By the late 1960s, however, Castro begins cracking down on writers, homosexuals and dissidents. Despite the threats, Arenas continues to write, smuggling his work out of Cuba, which only leads the government to step up its persecution of him. He is arrested after being falsely accused of molesting two boys at a beach. He escapes from jail and tries to float to Miami in an inner tube, only to end up in Havana, where he lives in Lenin Park, depending on strangers for paper and bits of food. Arrested again, he’s taken to Morro Prison, where convicted rapists and murderers supply him with cigarettes and paper in exchange for writing love letters to their wives and girlfriends. In prison, he writes a book, which the glamourous transvestite Bon Bon (Johnny Depp in another original performance) smuggles out for him. Depp also plays a prison lieutenant who cruelly forces Arenas to renounce his writing when his book is discovered.
His words are all Arenas has, and his output is prolific. When asked, “Why do you write?” he answers with a smile, “revenge.” Arenas came to New York in 1980 during the Mariel Harbor boatlift , when Castro allowed criminals, homosexuals and the mentally ill to leave Cuba. The angry and lonely child arrives at last in the land of the free only to discover that America is no more welcoming of him than was Cuba. For Reinaldo Arenas, true freedom can exist only at a typewriter.
Before Night Falls is not only a vibrant portrait of a complex human being. It is also a powerful exploration of the political repression that informed his work, and a testament to the triumphant power of art that liberated him and will ensure his survival long after political regimes crumble.

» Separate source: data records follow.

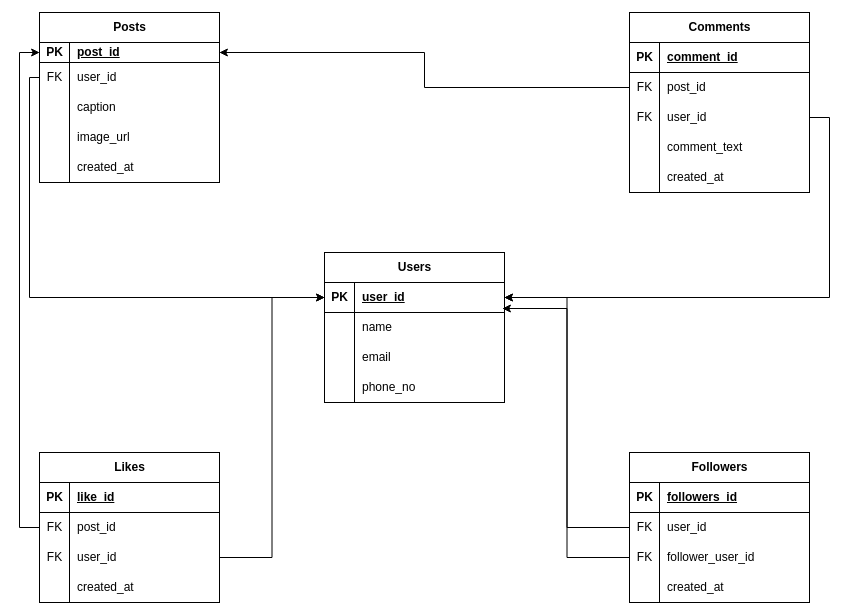
<!DOCTYPE html>
<html lang="en">
<head>
<meta charset="utf-8">
<title>Entity relationship diagram</title>
<style>
:root { --paper: #fff; --ink: #000; }
* { box-sizing: border-box; margin: 0; padding: 0; }
html, body { width: 850px; height: 615px; overflow: hidden; background: var(--paper); }
.diagram { position: relative; width: 850px; height: 615px; overflow: hidden; color: var(--ink); font: 12px "Liberation Sans", Arial, sans-serif; }
.entity { position: absolute; width: 181px; border: 1px solid var(--ink); background: var(--paper); }
.entity h2 { height: 30px; border-bottom: 1px solid var(--ink); font-size: 12px; line-height: 29px; text-align: center; }
.field { display: grid; grid-template-columns: 30px 1fr; height: 30px; line-height: 29px; }
.field:last-child { height: 29px; }
.key { border-right: 1px solid var(--ink); text-align: center; }
.name { padding-left: 7px; white-space: nowrap; }
.primary { border-bottom: 1px solid var(--ink); font-weight: bold; }
.primary .name { text-decoration: underline; }
.posts { left: 39px; top: 12px; }
.posts .primary { height: 20px; line-height: 19px; }
.comments { left: 629px; top: 12px; }
.users { left: 324px; top: 252px; }
.likes { left: 39px; top: 452px; }
.followers { left: 629px; top: 452px; }
.relations { position: absolute; left: 0; top: 0; fill: none; stroke: var(--ink); }
.relations marker path { fill: var(--ink); }
</style>
</head>
<body>
<main class="diagram">
  <section class="entity posts">
    <h2>Posts</h2>
    <div class="field primary"><span class="key">PK</span><span class="name">post_id</span></div>
    <div class="field"><span class="key">FK</span><span class="name">user_id</span></div>
    <div class="field"><span class="key"></span><span class="name">caption</span></div>
    <div class="field"><span class="key"></span><span class="name">image_url</span></div>
    <div class="field"><span class="key"></span><span class="name">created_at</span></div>
  </section>
  <section class="entity comments">
    <h2>Comments</h2>
    <div class="field primary"><span class="key">PK</span><span class="name">comment_id</span></div>
    <div class="field"><span class="key">FK</span><span class="name">post_id</span></div>
    <div class="field"><span class="key">FK</span><span class="name">user_id</span></div>
    <div class="field"><span class="key"></span><span class="name">comment_text</span></div>
    <div class="field"><span class="key"></span><span class="name">created_at</span></div>
  </section>
  <section class="entity users">
    <h2>Users</h2>
    <div class="field primary"><span class="key">PK</span><span class="name">user_id</span></div>
    <div class="field"><span class="key"></span><span class="name">name</span></div>
    <div class="field"><span class="key"></span><span class="name">email</span></div>
    <div class="field"><span class="key"></span><span class="name">phone_no</span></div>
  </section>
  <section class="entity likes">
    <h2>Likes</h2>
    <div class="field primary"><span class="key">PK</span><span class="name">like_id</span></div>
    <div class="field"><span class="key">FK</span><span class="name">post_id</span></div>
    <div class="field"><span class="key">FK</span><span class="name">user_id</span></div>
    <div class="field"><span class="key"></span><span class="name">created_at</span></div>
  </section>
  <section class="entity followers">
    <h2>Followers</h2>
    <div class="field primary"><span class="key">PK</span><span class="name">followers_id</span></div>
    <div class="field"><span class="key">FK</span><span class="name">user_id</span></div>
    <div class="field"><span class="key">FK</span><span class="name">follower_user_id</span></div>
    <div class="field"><span class="key"></span><span class="name">created_at</span></div>
  </section>
  <svg class="relations" width="850" height="615" viewBox="0 0 850 615" aria-hidden="true">
    <defs>
      <marker id="arrow" markerUnits="userSpaceOnUse" markerWidth="10" markerHeight="10" refX="8" refY="5" orient="auto">
        <path d="M8 5L1 8.5L2.8 5L1 1.5Z"/>
      </marker>
    </defs>
    <g marker-end="url(#arrow)">
      <path id="comments-to-posts" marker-end="url(#arrow)" d="M629.5 87.5H424.5V52.5H220.5"/>
      <path id="comments-to-users" marker-end="url(#arrow)" d="M809.5 117.5H829.5V297.5H505.5"/>
      <path id="posts-to-users" marker-end="url(#arrow)" d="M39.5 77.5H29.5V297.5H323.5"/>
      <path id="likes-to-posts" marker-end="url(#arrow)" d="M39.5 527.5H19.5V52.5H38.5"/>
      <path id="likes-to-users" marker-end="url(#arrow)" d="M219.5 557.5H272V297.5H323.5"/>
      <path id="follower-to-users" marker-end="url(#arrow)" d="M629.5 527.5H567V308.5H503.5"/>
      <path id="followed-to-users" marker-end="url(#arrow)" d="M629.5 557.5H567V297.5H505.5"/>
    </g>
  </svg>
</main>
</body>
</html>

Before Night Falls (R)HHHH Directed by Julian Schnabel. Starring Javier Bardem.